* [Exercise objective]
Two lines in the data below mark the range: the one with "272C535 279 625" and the one with "290C215 294 285". Return both, along with every line between them, exactly.

-- Data provided follows --

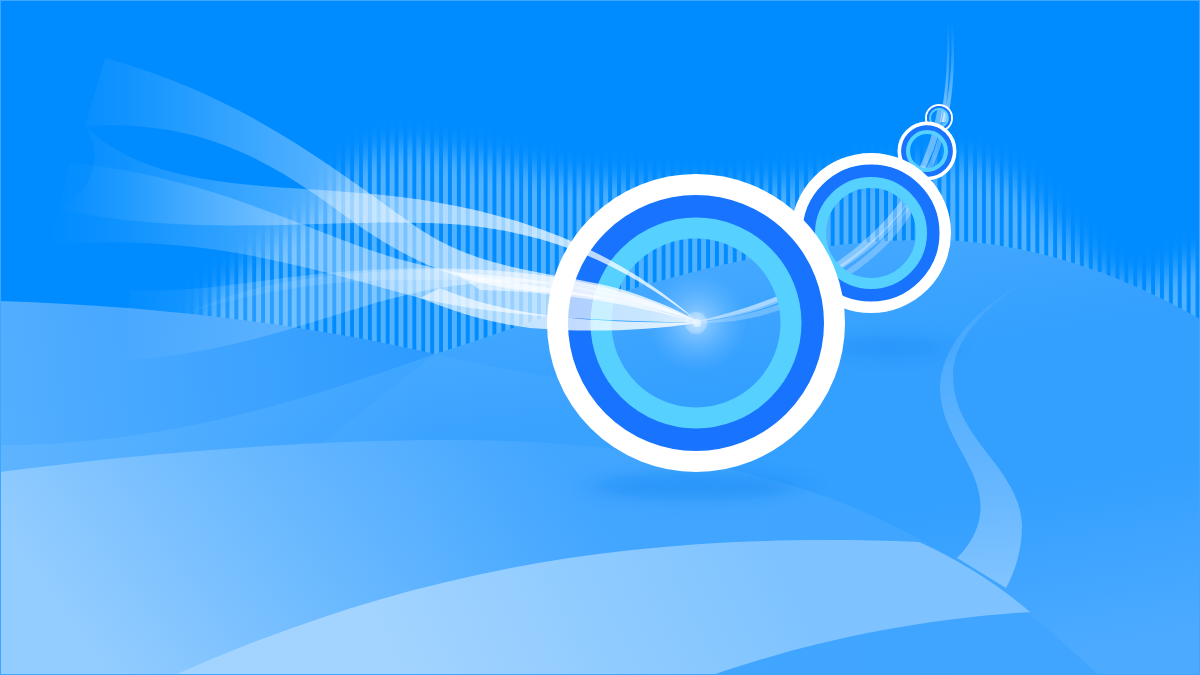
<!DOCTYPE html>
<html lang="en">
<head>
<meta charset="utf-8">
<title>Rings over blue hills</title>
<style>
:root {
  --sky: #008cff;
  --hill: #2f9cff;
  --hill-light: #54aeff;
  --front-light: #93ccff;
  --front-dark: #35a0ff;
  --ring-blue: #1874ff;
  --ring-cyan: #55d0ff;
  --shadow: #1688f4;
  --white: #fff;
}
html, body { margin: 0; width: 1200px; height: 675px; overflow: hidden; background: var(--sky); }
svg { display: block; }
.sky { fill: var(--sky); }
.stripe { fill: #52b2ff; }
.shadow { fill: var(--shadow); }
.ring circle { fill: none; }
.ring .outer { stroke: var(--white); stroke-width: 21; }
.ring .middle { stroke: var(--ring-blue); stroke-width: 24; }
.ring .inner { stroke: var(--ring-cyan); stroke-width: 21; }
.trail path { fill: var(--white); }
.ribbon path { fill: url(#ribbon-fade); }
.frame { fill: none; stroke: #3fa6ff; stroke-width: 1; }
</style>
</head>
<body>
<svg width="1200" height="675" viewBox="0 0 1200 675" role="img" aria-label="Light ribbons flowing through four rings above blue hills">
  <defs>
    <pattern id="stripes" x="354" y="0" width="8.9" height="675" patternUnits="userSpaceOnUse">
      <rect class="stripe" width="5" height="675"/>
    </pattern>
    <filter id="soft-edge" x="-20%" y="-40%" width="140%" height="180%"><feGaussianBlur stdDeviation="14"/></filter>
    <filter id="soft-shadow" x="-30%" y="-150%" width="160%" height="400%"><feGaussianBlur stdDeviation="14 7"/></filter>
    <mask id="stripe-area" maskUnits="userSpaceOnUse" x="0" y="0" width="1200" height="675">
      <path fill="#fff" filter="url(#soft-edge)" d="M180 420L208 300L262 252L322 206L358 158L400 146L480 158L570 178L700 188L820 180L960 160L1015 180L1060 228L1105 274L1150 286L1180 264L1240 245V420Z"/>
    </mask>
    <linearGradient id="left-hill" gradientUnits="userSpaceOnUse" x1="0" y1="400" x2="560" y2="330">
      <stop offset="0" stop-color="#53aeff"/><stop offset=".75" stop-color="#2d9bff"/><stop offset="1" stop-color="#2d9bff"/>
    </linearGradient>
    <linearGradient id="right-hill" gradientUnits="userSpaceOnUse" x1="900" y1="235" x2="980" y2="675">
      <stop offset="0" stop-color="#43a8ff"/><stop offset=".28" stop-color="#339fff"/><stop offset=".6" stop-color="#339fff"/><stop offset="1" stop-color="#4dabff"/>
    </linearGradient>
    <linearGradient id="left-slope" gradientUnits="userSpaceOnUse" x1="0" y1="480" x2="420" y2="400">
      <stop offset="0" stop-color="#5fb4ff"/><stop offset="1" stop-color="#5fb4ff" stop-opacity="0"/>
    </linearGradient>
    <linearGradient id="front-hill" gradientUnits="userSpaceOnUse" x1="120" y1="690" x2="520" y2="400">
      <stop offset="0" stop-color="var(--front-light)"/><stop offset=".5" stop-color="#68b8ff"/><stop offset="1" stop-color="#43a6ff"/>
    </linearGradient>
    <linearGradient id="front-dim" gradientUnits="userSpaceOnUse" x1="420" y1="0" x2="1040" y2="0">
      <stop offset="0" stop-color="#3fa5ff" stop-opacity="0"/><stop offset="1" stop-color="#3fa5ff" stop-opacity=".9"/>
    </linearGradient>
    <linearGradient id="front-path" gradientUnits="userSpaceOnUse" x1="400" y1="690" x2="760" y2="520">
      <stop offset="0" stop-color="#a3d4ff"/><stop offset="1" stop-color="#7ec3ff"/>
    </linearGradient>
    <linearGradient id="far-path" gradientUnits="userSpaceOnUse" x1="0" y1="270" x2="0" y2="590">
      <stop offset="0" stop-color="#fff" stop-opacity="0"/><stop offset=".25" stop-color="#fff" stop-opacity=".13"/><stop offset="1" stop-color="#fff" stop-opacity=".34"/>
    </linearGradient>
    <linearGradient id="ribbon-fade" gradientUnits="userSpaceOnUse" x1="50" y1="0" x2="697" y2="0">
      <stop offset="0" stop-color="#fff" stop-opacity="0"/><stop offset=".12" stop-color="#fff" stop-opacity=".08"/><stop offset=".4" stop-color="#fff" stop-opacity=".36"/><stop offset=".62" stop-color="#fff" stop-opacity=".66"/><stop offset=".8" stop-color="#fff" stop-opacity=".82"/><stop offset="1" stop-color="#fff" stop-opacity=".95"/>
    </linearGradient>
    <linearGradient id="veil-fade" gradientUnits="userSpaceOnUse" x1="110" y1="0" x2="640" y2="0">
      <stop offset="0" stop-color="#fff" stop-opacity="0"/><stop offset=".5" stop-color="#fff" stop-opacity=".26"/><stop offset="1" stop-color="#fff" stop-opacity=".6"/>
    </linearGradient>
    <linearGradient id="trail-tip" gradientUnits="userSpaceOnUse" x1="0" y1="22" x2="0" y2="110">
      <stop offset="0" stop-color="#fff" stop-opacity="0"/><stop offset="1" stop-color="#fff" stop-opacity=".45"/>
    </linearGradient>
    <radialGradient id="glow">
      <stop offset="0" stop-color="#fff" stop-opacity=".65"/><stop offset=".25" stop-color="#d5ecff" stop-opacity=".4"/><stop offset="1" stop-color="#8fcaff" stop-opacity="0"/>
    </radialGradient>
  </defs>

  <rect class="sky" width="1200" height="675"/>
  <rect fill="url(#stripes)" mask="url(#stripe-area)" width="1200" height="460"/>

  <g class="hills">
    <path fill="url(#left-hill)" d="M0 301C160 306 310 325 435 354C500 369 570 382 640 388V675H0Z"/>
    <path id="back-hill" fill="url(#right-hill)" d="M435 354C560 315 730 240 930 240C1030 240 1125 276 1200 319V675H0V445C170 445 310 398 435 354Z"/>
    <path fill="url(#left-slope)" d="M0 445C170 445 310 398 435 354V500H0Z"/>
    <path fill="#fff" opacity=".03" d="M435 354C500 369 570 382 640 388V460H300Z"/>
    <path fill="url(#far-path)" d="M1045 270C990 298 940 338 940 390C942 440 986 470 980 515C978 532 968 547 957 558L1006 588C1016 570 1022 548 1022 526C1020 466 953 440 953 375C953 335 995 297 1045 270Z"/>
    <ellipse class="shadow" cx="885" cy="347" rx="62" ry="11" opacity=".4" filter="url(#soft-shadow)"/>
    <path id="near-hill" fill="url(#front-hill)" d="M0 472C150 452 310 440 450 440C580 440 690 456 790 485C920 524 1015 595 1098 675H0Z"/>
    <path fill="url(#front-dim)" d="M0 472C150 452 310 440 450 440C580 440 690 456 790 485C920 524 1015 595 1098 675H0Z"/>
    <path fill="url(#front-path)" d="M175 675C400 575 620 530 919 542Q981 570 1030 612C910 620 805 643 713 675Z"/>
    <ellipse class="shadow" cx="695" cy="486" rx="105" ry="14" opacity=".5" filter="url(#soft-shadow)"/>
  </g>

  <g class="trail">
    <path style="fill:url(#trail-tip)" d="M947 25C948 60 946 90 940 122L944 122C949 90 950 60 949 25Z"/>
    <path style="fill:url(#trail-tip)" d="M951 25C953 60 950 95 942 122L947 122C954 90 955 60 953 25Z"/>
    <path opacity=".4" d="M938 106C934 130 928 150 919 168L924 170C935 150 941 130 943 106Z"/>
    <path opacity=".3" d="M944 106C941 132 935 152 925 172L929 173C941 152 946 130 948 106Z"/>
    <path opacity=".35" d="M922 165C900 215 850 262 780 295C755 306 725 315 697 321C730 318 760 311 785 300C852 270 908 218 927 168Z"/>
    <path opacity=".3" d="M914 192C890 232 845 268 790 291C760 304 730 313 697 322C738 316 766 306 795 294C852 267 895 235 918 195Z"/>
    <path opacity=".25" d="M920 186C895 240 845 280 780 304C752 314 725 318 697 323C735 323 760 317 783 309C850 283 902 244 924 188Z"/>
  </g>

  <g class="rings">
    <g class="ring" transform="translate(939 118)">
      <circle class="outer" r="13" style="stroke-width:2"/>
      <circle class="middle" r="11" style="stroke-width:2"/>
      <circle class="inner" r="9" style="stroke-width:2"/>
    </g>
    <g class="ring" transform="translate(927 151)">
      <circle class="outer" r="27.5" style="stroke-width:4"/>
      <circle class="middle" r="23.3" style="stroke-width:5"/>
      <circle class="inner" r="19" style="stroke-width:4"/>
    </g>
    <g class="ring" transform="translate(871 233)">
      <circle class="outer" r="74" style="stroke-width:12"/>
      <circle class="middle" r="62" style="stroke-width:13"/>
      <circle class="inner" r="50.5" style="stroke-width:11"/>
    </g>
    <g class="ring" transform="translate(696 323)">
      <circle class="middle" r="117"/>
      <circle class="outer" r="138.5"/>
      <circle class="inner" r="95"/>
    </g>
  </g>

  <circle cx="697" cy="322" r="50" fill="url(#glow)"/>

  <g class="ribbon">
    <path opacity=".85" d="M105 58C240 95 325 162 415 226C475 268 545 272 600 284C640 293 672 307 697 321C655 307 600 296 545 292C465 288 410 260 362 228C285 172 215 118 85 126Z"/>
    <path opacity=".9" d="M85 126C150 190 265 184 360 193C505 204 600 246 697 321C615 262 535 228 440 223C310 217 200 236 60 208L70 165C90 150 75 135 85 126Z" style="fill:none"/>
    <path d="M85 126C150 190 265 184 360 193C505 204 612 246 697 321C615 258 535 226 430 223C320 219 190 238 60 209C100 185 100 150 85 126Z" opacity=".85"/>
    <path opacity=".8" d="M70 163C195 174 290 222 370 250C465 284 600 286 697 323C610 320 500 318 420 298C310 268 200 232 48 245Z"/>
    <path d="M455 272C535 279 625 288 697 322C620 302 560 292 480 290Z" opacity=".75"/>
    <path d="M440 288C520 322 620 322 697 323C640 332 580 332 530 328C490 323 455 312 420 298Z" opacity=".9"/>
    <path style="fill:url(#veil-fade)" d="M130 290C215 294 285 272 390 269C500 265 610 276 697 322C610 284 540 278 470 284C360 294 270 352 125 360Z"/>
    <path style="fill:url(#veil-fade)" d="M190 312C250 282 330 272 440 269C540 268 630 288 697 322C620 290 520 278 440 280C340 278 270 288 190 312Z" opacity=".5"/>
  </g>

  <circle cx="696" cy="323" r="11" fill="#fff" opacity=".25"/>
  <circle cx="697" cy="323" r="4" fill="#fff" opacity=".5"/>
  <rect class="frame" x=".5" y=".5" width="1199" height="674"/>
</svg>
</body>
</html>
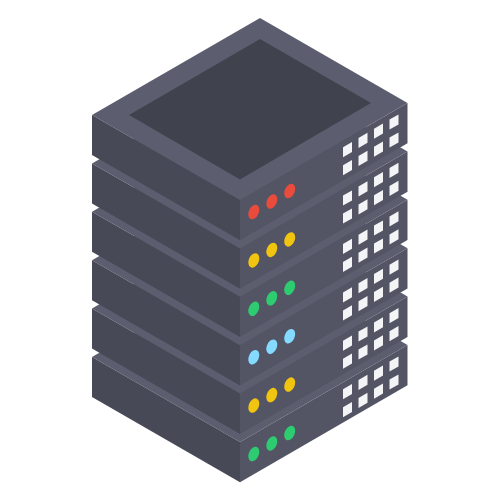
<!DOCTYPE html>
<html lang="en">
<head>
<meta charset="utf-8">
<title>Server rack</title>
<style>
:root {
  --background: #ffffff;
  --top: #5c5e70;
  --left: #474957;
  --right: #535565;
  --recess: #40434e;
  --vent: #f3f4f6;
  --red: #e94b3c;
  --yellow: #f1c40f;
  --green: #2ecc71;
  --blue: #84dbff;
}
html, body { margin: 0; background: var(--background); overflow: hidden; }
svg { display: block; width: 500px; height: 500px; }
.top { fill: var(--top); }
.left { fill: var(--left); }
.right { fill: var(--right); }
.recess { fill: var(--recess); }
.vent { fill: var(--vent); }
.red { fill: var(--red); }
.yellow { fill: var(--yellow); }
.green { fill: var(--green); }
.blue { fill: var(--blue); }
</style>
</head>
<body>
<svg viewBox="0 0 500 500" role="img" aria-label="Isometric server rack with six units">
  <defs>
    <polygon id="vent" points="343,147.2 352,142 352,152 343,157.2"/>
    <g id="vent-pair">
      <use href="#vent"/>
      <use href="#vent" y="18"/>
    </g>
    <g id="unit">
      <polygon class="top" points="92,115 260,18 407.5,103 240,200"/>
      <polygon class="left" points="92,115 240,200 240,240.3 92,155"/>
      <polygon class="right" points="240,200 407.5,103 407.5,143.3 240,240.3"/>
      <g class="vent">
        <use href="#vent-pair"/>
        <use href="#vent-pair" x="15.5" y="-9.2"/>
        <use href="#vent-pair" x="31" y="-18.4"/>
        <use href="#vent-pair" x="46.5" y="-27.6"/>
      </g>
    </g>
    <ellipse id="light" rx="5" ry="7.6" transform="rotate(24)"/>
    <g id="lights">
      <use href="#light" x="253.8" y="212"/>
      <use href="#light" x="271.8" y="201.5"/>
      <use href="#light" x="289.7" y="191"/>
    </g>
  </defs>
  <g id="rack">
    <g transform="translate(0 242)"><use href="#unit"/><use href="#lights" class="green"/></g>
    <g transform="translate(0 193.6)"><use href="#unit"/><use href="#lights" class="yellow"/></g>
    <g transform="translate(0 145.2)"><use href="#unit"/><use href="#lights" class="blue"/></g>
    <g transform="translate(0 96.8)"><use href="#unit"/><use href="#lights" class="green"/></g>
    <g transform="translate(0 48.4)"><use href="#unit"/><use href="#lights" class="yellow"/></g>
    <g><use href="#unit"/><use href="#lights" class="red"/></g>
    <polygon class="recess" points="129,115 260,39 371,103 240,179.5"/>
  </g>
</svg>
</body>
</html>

-- Data provided concluded --

* [Solution for this exercise]
    <path d="M455 272C535 279 625 288 697 322C620 302 560 292 480 290Z" opacity=".75"/>
    <path d="M440 288C520 322 620 322 697 323C640 332 580 332 530 328C490 323 455 312 420 298Z" opacity=".9"/>
    <path style="fill:url(#veil-fade)" d="M130 290C215 294 285 272 390 269C500 265 610 276 697 322C610 284 540 278 470 284C360 294 270 352 125 360Z"/>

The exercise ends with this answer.